Filimānaia: A Samoan Critique of Standardised Reading Assessment in New Zealand Primary Schools
In 2010, I was seconded from my classroom teaching position to work as a facilitator in the implementation of the newly-established National Standards. In this role, I ran in-depth Literacy and Assessment workshops in schools. I found that despite the national effort to close the gap between achievers and non- achievers, schools are still faced with the issue of most Samoan students not doing well as they should be, especially in the area of literacy. Assessment procedures from which such data is derived are widely researched in New Zealand and abroad. In spite of the numerous studies conducted on literacy assessment, none has ever been done to critically analyse the linguistic nature of these literacy assessment tools; yet these tools and their implementation may well contribute to the phenomenon of underachievement among Samoan students in New Zealand. Thus the aim of this inquiry was to open up the practice of standardised reading tests to examination. This thesis examines unacknowledged issues in the design of the standardised reading tests by which students are assessed in multicultural contexts. A Samoan critical approach was adopted specifically for this research: ‘Tofā'a'anolasi’, which draws on Foucault’s analytical tool box to counter-read tests texts and practices, including the way achievement data is managed and applied. Tofā'a'anolasi is based on my interpretation of Foucault’s ideas about power, knowledge and language in society, and how these ideas are useful in educational research undertaken from a Samoan perspective. This research framework is used to examine assumptions within and about assessment practice, particularly as it pertains to Samoan students in New Zealand. This thesis shows how the normalising hegemonic nature of assessment has profoundly disadvantaged Samoan students. This study includes critical discourse analysis of selected standardised reading testing tools in New Zealand primary schools. For this work, two reading test papers routinely used throughout New Zealand to assess the reading knowledge and skills of Year 7 and 8 students were analysed and critiqued. I also gathered stories from teachers as assessment administrators and Samoan students as assessment takers. Through focus group conversations, these assessment participants shared their own understandings and critiques of assessments.

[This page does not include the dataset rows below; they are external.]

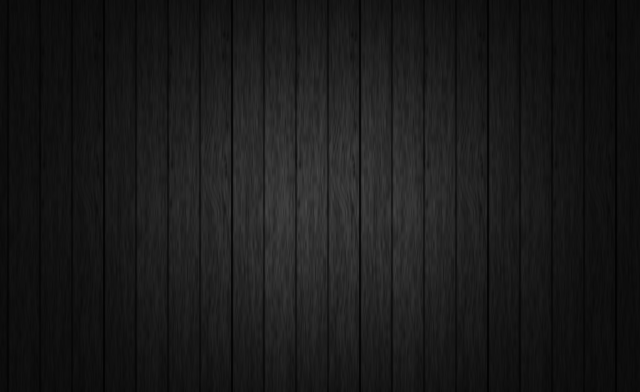
Write a Shadertoy shader that draws this texture.

```glsl
// Dark vertical wooden planks under a soft central glow
#define PLANKS 20.0          // planks across the canvas
#define FIRST_SEAM 0.0125    // left offset of the first seam
#define CYCLE 4.0            // planks before the timber repeats
#define SEAM_WIDTH 0.022     // half width, in planks
#define AMBIENT 0.043
#define GLOW 0.166
#define GLOW_FALLOFF 8.4
#define GLOW_SHAPE vec2(1.13, 0.82)
#define GRAIN 0.44
#define RINGS 9.0
#define KNOTS 9

float hash(vec2 p) {
    vec3 q = fract(vec3(p.xyx) * 0.1031);
    q += dot(q, q.yzx + 33.33);
    return fract((q.x + q.y) * q.z);
}

float noise(vec2 p) {
    vec2 i = floor(p), f = fract(p);
    f = f * f * (3.0 - 2.0 * f);
    return mix(mix(hash(i), hash(i + vec2(1, 0)), f.x),
               mix(hash(i + vec2(0, 1)), hash(i + vec2(1, 1)), f.x), f.y);
}

// Fine fibres, short pores, faint streaks and arched rings, around zero
float woodGrain(vec2 p, float seed) {
    vec2 shift = vec2(seed * 41.0, seed * 17.0);
    float bend = noise(vec2(p.x * 2.0, p.y * 7.0) + shift);
    float x = p.x + 0.09 * bend;
    float fibres = noise(vec2(x * 17.0, p.y * 13.0) + shift) - 0.5;
    float pores = noise(vec2(x * 27.0, p.y * 48.0) + shift + 9.0) - 0.5;
    float streaks = noise(vec2(x * 6.0, p.y * 2.5) + shift + 23.0) - 0.5;
    float ring = abs(fract((p.x + 0.45 * bend) * RINGS) - 0.5) * 2.0;
    float arched = mix(0.07, 0.22, step(1.5, seed) * step(seed, 2.5));
    return 0.62 * fibres + 0.75 * pores + 0.28 * streaks
         + arched * (smoothstep(0.0, 0.7, ring) - 0.65);
}

// Small dark marks, gathered near one edge of the knotty planks
float knotMarks(vec2 p, float seed) {
    float side = seed < 1.5 ? 0.08 : 0.78;
    float marks = 0.0;
    for (int i = 0; i < KNOTS; i++) {
        vec2 key = vec2(float(i) + 3.0, seed * 13.0 + 5.0);
        vec2 centre = vec2(side + 0.2 * (hash(key) - 0.5),
                           0.68 + 0.5 * (hash(key + 7.1) - 0.5));
        vec2 size = vec2(0.04, 0.006 + 0.011 * hash(key + 19.7));
        vec2 d = (p - centre) / size;
        marks = max(marks, exp(-dot(d, d)));
    }
    float knotty = step(0.5, seed) * step(seed, 2.5);
    return marks * knotty;
}

void mainImage(out vec4 fragColor, in vec2 fragCoord) {
    vec2 uv = fragCoord / iResolution.xy;

    // Plank layout
    float across = (uv.x - FIRST_SEAM) * PLANKS;
    float seed = mod(floor(across), CYCLE);
    vec2 plank = vec2(fract(across), uv.y);
    float pixel = PLANKS / iResolution.x;

    // Glow
    vec2 away = (uv - vec2(0.505, 0.5)) * GLOW_SHAPE;
    float light = AMBIENT + GLOW * exp(-GLOW_FALLOFF * dot(away, away));

    // Timber
    float tone = 1.07 - 0.035 * seed + 0.02 * step(2.5, seed);
    float wood = tone * (1.0 + GRAIN * woodGrain(plank, seed));
    wood *= 1.0 - 0.4 * knotMarks(plank, seed);

    // Seams: one wide gap per cycle, the others narrow and uneven
    float edge = min(plank.x, 1.0 - plank.x);
    float seam = mod(floor(across + 0.5), CYCLE);
    float wide = step(2.5, seam);
    float halfWidth = SEAM_WIDTH * mix(0.8, 1.35, wide);
    float gap = 1.0 - smoothstep(halfWidth - 0.5 * pixel, halfWidth + 0.6 * pixel, edge);
    float wear = noise(vec2(seam * 11.0, uv.y * 30.0));
    float lipOffset = (plank.x - 0.09) / 0.035;
    wood *= 1.0 - 0.17 * exp(-edge * 14.0);
    wood *= 1.0 + 0.1 * exp(-lipOffset * lipOffset);
    wood *= 1.0 - gap * mix(0.52 + 0.2 * wear, 0.74, wide);

    fragColor = vec4(vec3(light * wood), 1.0);
}
```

Moreover, I communicated with three key informants, who are also experts in the area of New Zealand primary school literacy assessments about the two standardised tests examined in thesis. Their stories are included in this research thesis. The analysis of the findings reveals serious mismatches between the language, culture, knowledge, experience and interests most of the Samoan students bring into the testing context, and those expected to succeed in the standardised tests. These discrepancies cause students confusion and dismay. The analysis also reveals the predominantly male oriented nature of tests contents and administration. In this thesis, I argue that the male orientation of tests affects some Samoan students in two ways. First, the assumption of male superiority (and female inferiority) is in direct contrast with the Samoan culture of ‘feagaiga’, or the sacred covenant and deep respect Samoan brothers hold for their sisters. Second, the male and female themed nature of tests contents rely on a male/female binary within tests which tends to exclude third gender, for instance, the Samoan fa'afafine. In this thesis, the three emerging themes of linguistic bias, cultural bias and gender bias are presented with examples from the tests examined. The review of the literature reveals that standardised assessment is a governmental practice; its processes are constructed within historical and cultural notions of what is normal and what is not. This categorisation bolsters the unquestioned power of assessment to regulate its subjects as governable individuals. The power of assessment causes particular behaviours, such as teachers teaching the content knowledge to suit the purposes of the state for the students to learn. The contribution of this study lies in highlighting issues that are taken for granted in the design and practice of standardised reading tests in New Zealand primary schools. These issues include sometimes the inescapable biases in the standardised reading test papers, in terms of how their language, content and presentations of gender and ethnicity work against a marginalised student population such as Samoans living in New Zealand.